Jackson's greatest feat.‘What do you think, Doctor, was Jackson's greatest feat?’

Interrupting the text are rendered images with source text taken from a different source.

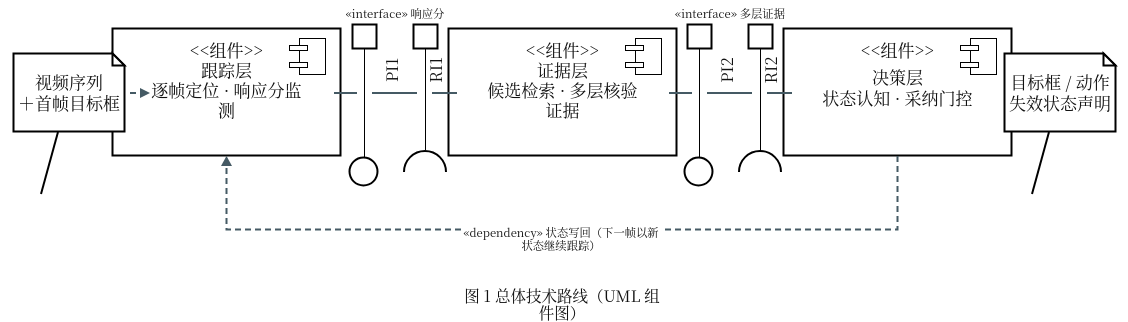
<!DOCTYPE html>
<html lang="zh-CN">
<head>
<meta charset="utf-8">
<title>总体技术路线</title>
<style>
  :root {
    --paper: #ffffff;
    --ink: #000000;
    --text: #111111;
    --flow: #455a64;
  }
  * { box-sizing: border-box; margin: 0; padding: 0; }
  html, body { width: 1128px; height: 322px; overflow: hidden; background: var(--paper); }
  .diagram {
    position: relative; width: 1128px; height: 322px;
    color: var(--text); text-align: center; white-space: nowrap;
    font-family: "Noto Serif CJK SC", "Noto Serif CJK JP", "Noto Serif", serif;
    font-size: 17px; line-height: 20px;
  }
  .shapes { position: absolute; left: 0; top: 0; display: block; }
  .outline { fill: var(--paper); stroke: var(--ink); stroke-width: 2; }
  .fine { fill: var(--paper); stroke: var(--ink); stroke-width: 1; }
  .flow { fill: none; stroke: var(--flow); stroke-width: 2; }
  .dashed { stroke-dasharray: 6 4; }
  .head { fill: var(--flow); }

  .component { position: absolute; top: 40px; width: 228px; }
  .tracking { left: 112.5px; }
  .evidence { left: 448.5px; }
  .decision { left: 783.5px; }
  .component h2 { font: inherit; }
  .decision p { padding-top: 7px; line-height: 20.5px; }

  .note { position: absolute; top: 71px; width: 112px; line-height: 21px; }
  .note-input { left: 13px; }
  .note-output { left: 1004px; }

  .interface { position: absolute; top: 6px; width: 120px; font-size: 11.3px; line-height: 14px; }
  .interface-score { left: 335px; }
  .interface-proof { left: 670px; }

  .port { position: absolute; top: 60px; width: 40px; font-size: 16px; transform: rotate(-90deg); }
  .provided-1 { left: 372px; }
  .required-1 { left: 416px; }
  .provided-2 { left: 707px; }
  .required-2 { left: 751px; }

  .dependency {
    position: absolute; left: 461px; top: 226px; width: 200px;
    background: var(--paper); font-size: 11.3px; line-height: 13px;
  }
  .caption {
    position: absolute; left: 442px; top: 287px; width: 240px;
    font-size: 15.5px; line-height: 17px;
  }
</style>
</head>
<body>
<main class="diagram">
  <svg class="shapes" width="1128" height="322" viewBox="0 0 1128 322" aria-hidden="true">
    <defs>
      <g id="component-box">
        <rect class="outline" x="112.5" y="28.5" width="228" height="127"/>
        <rect class="fine" x="299.5" y="38.5" width="26" height="36"/>
        <rect class="fine" x="289.5" y="45.5" width="18" height="5"/>
        <rect class="fine" x="289.5" y="62.5" width="18" height="5"/>
      </g>
      <g id="note-box">
        <polygon class="outline" points="13.5,53.5 112.5,53.5 124.5,65.5 124.5,131.5 13.5,131.5"/>
        <polygon class="outline" points="112.5,53.5 124.5,65.5 112.5,65.5"/>
        <line class="outline" x1="58" y1="132" x2="41" y2="194"/>
      </g>
      <g id="interface-pair">
        <line class="fine" x1="364.5" y1="48" x2="364.5" y2="157"/>
        <line class="fine" x1="425.5" y1="48" x2="425.5" y2="150"/>
        <rect class="outline" x="352.5" y="24.5" width="24" height="24"/>
        <rect class="outline" x="413.5" y="24.5" width="24" height="24"/>
        <circle class="outline" cx="363.5" cy="171.5" r="14"/>
        <path class="outline" d="M404 172A21 21 0 0 1 446 172"/>
        <path class="flow" d="M334 93H357M372 93H417M432 93H457"/>
      </g>
    </defs>
    <use href="#component-box"/>
    <use href="#component-box" x="336"/>
    <use href="#component-box" x="671"/>
    <use href="#interface-pair"/>
    <use href="#interface-pair" x="335"/>
    <use href="#note-box"/>
    <use href="#note-box" x="991"/>
    <path class="flow" d="M130 93H136"/>
    <polygon class="head" points="140,88 150,93 140,98"/>
    <path class="flow dashed" d="M897.5 156V229.5H226.5V166"/>
    <polygon class="head" points="221,166 226.5,156 232,166"/>
  </svg>

  <section class="component tracking">
    <h2>&lt;&lt;组件&gt;&gt;</h2>
    <p>跟踪层<br>逐帧定位 · 响应分监<br>测</p>
  </section>
  <section class="component evidence">
    <h2>&lt;&lt;组件&gt;&gt;</h2>
    <p>证据层<br>候选检索 · 多层核验<br>证据</p>
  </section>
  <section class="component decision">
    <h2>&lt;&lt;组件&gt;&gt;</h2>
    <p>决策层<br>状态认知 · 采纳门控</p>
  </section>

  <p class="note note-input">视频序列<br>＋首帧目标框</p>
  <p class="note note-output">目标框 / 动作<br>失效状态声明</p>

  <p class="interface interface-score">«interface» 响应分</p>
  <p class="interface interface-proof">«interface» 多层证据</p>

  <span class="port provided-1">PI1</span>
  <span class="port required-1">RI1</span>
  <span class="port provided-2">PI2</span>
  <span class="port required-2">RI2</span>

  <p class="dependency">«dependency» 状态写回（下一帧以新<br>状态继续跟踪）</p>
  <p class="caption">图 1 总体技术路线（UML 组<br>件图）</p>
</main>
</body>
</html>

I think his greatest feat was his Valley campaign. He had in the Valley about 15,000 men all told. The Federals had between 50,000 and 70,000. Milroy was at Shenandoah mountain, Banks was near Winchester, Shields was about Manassas, and McDowell was west of the Valley. He so divided and engaged these different armies as nearly always when he met them to be the stronger party and whipped them in detail. Coarseness and vulgarity from anybody under any circumstances he would not brook. Swearing jarred upon him terribly and he generally reproved the man. Under some circumstances I have seen him forgive it or not notice it. I remember when the gallant General Trimble was a brigadier-general he expected and thought he ought to be made a major-general, but when the appointments came out he was disappointed. I heard him talking about it to General Jackson one night. The old General was wrought up into a state of great indignation from his disappointment, and turning to General Jackson he said: “ By G——, General Jackson, I will be a major general or a corpse before this war is over.” Whatever General Jackson thought he made no reproof. I was once attending Major Harman, who was chief quartermaster. He was very sick for a day or two. General Jackson was anxious about him. One day in coming out of Harman's quarters I met the General, who was standing, waiting to see me. He said: “ Doctor, how is Harman to-day?” I said: “ He must be better, for he is swearing again.” General Jackson gave Harman such a lecture next day that Colonel Pendleton advised me to keep out of Harman's way, as he swore he was going to shoot me.